C10.46 The role of the petition organiser
The petition organiser will receive acknowledgement of receipt of the petition within five working days of its receipt by the authority.
C10.47 Where the petition is not accepted for consideration (see Rule A10.51 below for grounds for rejection of petitions), the petition organiser will be advised by the petitions officer of the rejection and the grounds for such rejection.
C10.48 The petition organiser may nominate another person to address the meeting and to answer any questions on the matter.
C10.49 The petition organiser will be regularly informed by the petitions officer of any decisions in respect of the petition and will be formally notified of the outcome of the petition’s consideration within five working days of such decision.
C10.50 The petition organiser must notify the petitions officer of his/her intention to appeal to an overview and scrutiny panel against the decision of the authority relating to the petition within 20 working days of being notified of that decision, and may attend and address the meeting of the overview and scrutiny panel for up to three minutes as to why he/she considers that the authority’s decision on the petition was inadequate.
C10.51 Petitions which will not be reported:
- Duplicate petitions
Where more than one petition is received in time for a particular meeting, each supporting the same outcome on one matter, each petition organiser will be treated as an independent petition organiser, but only the petition organiser of the first petition to be received will be invited to address the relevant meeting.
- Repeat petitions
Where a petition will not normally be considered where they are received within six months of another petition being considered by the authority on the same matter.
- Rejected petitions

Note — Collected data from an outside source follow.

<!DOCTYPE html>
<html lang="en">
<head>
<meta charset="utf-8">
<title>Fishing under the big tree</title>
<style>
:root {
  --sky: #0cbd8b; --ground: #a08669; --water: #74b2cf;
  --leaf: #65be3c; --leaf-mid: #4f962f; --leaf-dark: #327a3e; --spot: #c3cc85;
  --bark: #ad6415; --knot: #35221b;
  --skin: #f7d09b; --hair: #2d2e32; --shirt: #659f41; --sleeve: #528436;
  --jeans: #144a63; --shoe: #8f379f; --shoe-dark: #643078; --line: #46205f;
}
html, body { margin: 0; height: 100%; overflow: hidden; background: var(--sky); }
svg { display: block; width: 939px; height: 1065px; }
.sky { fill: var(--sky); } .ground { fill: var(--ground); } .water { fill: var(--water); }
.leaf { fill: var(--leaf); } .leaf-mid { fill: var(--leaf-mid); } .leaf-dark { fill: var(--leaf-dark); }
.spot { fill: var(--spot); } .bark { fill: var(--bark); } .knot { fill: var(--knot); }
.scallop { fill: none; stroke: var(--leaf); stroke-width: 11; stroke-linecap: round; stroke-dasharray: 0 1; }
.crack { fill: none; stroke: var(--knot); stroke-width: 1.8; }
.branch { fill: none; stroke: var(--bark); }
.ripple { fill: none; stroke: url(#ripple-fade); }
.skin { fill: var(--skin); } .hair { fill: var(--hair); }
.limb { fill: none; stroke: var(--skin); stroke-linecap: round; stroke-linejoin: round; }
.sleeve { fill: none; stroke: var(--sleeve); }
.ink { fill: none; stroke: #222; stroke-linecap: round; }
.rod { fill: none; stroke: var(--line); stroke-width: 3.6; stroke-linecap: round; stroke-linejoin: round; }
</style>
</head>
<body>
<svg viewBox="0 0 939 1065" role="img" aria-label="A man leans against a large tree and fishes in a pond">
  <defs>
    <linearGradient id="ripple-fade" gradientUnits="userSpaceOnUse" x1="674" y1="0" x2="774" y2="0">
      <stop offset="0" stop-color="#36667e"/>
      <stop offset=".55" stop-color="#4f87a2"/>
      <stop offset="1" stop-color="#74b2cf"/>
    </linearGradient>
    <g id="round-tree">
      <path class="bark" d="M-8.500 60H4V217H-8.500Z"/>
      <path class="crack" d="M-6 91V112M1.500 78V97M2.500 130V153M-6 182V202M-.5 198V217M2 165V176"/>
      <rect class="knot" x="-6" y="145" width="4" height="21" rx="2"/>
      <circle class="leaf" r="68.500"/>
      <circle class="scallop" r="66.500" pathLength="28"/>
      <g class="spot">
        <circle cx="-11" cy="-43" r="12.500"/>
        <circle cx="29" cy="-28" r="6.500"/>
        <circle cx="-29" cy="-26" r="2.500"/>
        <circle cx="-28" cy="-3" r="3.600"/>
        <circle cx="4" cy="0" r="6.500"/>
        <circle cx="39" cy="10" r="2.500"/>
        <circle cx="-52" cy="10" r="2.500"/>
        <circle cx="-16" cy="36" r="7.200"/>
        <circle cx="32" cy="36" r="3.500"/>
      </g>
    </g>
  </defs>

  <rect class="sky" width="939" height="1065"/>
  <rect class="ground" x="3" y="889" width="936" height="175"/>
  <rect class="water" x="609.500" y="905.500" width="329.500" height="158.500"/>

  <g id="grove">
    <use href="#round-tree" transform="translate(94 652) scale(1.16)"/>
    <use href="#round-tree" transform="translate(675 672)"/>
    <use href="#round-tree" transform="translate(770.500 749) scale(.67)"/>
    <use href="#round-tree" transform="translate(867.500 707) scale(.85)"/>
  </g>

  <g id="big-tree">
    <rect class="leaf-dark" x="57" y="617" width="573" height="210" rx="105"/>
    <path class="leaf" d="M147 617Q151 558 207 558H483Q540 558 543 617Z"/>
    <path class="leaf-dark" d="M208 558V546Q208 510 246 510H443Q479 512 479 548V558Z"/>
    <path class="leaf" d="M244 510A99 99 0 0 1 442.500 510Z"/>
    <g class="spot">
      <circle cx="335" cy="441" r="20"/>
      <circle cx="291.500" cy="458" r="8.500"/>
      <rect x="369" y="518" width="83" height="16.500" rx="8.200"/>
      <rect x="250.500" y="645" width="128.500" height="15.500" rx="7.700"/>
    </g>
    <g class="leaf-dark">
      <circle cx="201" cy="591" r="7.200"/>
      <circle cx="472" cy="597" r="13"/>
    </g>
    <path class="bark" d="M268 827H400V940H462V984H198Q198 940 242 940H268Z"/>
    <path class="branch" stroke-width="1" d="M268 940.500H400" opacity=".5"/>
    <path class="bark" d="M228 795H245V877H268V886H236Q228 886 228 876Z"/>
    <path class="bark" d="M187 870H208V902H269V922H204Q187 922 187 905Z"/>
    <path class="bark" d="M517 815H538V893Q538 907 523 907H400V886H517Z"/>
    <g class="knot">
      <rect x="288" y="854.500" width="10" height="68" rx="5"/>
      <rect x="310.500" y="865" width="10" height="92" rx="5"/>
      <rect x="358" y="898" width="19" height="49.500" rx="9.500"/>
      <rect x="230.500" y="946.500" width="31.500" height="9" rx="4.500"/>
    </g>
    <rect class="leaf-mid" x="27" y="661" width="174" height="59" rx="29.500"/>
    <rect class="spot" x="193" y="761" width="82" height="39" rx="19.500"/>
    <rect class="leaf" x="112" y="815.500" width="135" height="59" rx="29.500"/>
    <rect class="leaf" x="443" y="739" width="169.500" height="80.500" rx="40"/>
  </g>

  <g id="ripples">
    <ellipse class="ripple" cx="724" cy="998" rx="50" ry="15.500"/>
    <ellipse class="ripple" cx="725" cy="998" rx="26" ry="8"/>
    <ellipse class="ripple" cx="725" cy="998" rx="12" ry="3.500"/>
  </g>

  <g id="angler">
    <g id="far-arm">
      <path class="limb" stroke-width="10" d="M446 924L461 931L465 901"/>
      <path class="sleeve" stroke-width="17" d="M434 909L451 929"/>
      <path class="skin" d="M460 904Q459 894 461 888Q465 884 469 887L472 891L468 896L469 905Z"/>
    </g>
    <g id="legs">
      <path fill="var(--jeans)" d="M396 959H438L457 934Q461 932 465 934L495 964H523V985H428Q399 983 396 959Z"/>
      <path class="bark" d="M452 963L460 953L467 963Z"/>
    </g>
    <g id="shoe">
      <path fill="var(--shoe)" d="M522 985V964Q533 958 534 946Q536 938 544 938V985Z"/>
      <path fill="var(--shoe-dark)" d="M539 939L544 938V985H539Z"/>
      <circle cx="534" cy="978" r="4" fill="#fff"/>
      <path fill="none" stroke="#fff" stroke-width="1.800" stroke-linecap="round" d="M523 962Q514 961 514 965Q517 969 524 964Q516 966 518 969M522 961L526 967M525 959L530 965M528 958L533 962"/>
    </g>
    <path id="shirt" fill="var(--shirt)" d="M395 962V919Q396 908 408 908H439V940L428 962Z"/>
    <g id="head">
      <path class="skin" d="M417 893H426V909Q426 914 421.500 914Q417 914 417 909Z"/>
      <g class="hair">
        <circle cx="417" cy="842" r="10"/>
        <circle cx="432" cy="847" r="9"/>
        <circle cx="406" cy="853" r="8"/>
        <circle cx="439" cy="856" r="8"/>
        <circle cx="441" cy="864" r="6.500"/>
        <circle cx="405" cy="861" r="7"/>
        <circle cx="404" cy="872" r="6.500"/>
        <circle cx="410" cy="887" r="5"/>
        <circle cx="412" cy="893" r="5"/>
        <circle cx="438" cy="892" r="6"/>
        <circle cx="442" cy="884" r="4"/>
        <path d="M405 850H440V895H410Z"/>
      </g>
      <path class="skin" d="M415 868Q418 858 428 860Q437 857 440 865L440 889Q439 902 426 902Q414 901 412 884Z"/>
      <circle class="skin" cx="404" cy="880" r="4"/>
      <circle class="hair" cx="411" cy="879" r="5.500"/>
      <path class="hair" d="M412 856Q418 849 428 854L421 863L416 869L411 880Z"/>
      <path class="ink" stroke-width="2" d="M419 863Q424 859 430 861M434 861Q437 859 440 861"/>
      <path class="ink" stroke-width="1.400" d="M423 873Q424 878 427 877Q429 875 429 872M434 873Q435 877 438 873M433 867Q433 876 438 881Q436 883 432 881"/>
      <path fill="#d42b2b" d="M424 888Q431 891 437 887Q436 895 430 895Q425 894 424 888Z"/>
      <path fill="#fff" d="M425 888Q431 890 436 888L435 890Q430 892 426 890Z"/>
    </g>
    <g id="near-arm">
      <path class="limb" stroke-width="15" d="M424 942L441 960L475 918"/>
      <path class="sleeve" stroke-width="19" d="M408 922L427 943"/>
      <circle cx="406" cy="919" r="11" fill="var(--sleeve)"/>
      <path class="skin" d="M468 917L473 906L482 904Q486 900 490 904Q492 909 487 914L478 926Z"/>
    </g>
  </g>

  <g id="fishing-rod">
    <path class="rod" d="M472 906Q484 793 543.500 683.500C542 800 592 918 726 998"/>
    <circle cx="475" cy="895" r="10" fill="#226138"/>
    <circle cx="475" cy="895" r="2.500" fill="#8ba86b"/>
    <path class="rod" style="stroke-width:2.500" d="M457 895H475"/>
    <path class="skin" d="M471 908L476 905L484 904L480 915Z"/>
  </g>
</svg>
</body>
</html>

Petitions will not be reported if in the opinion of the petitions officer, they are rude, offensive, defamatory, scurrilous, time-wasting or otherwise inappropriate or do not relate to something which is the responsibility of the authority, or over which the authority has some influence. They will also not be reported if they relate to something which has already been dealt with by the council or another appropriate body or are in the process of being so dealt with. Petitions that raise issues of competence or misconduct of an officer, will be referred to the managing director (or to the head of human resources in respect of the managing director) and will be considered under the authority’s disciplinary procedures, and not under this petitions procedure. Petitions which raise issues of possible councillor misconduct will be taken as complaints arising under the Local Government Act 2000 and will be reported to the managing director, rather than considered under this petitions procedure. In these instances, all petitions will be forwarded by the petitions officer to the appropriate department.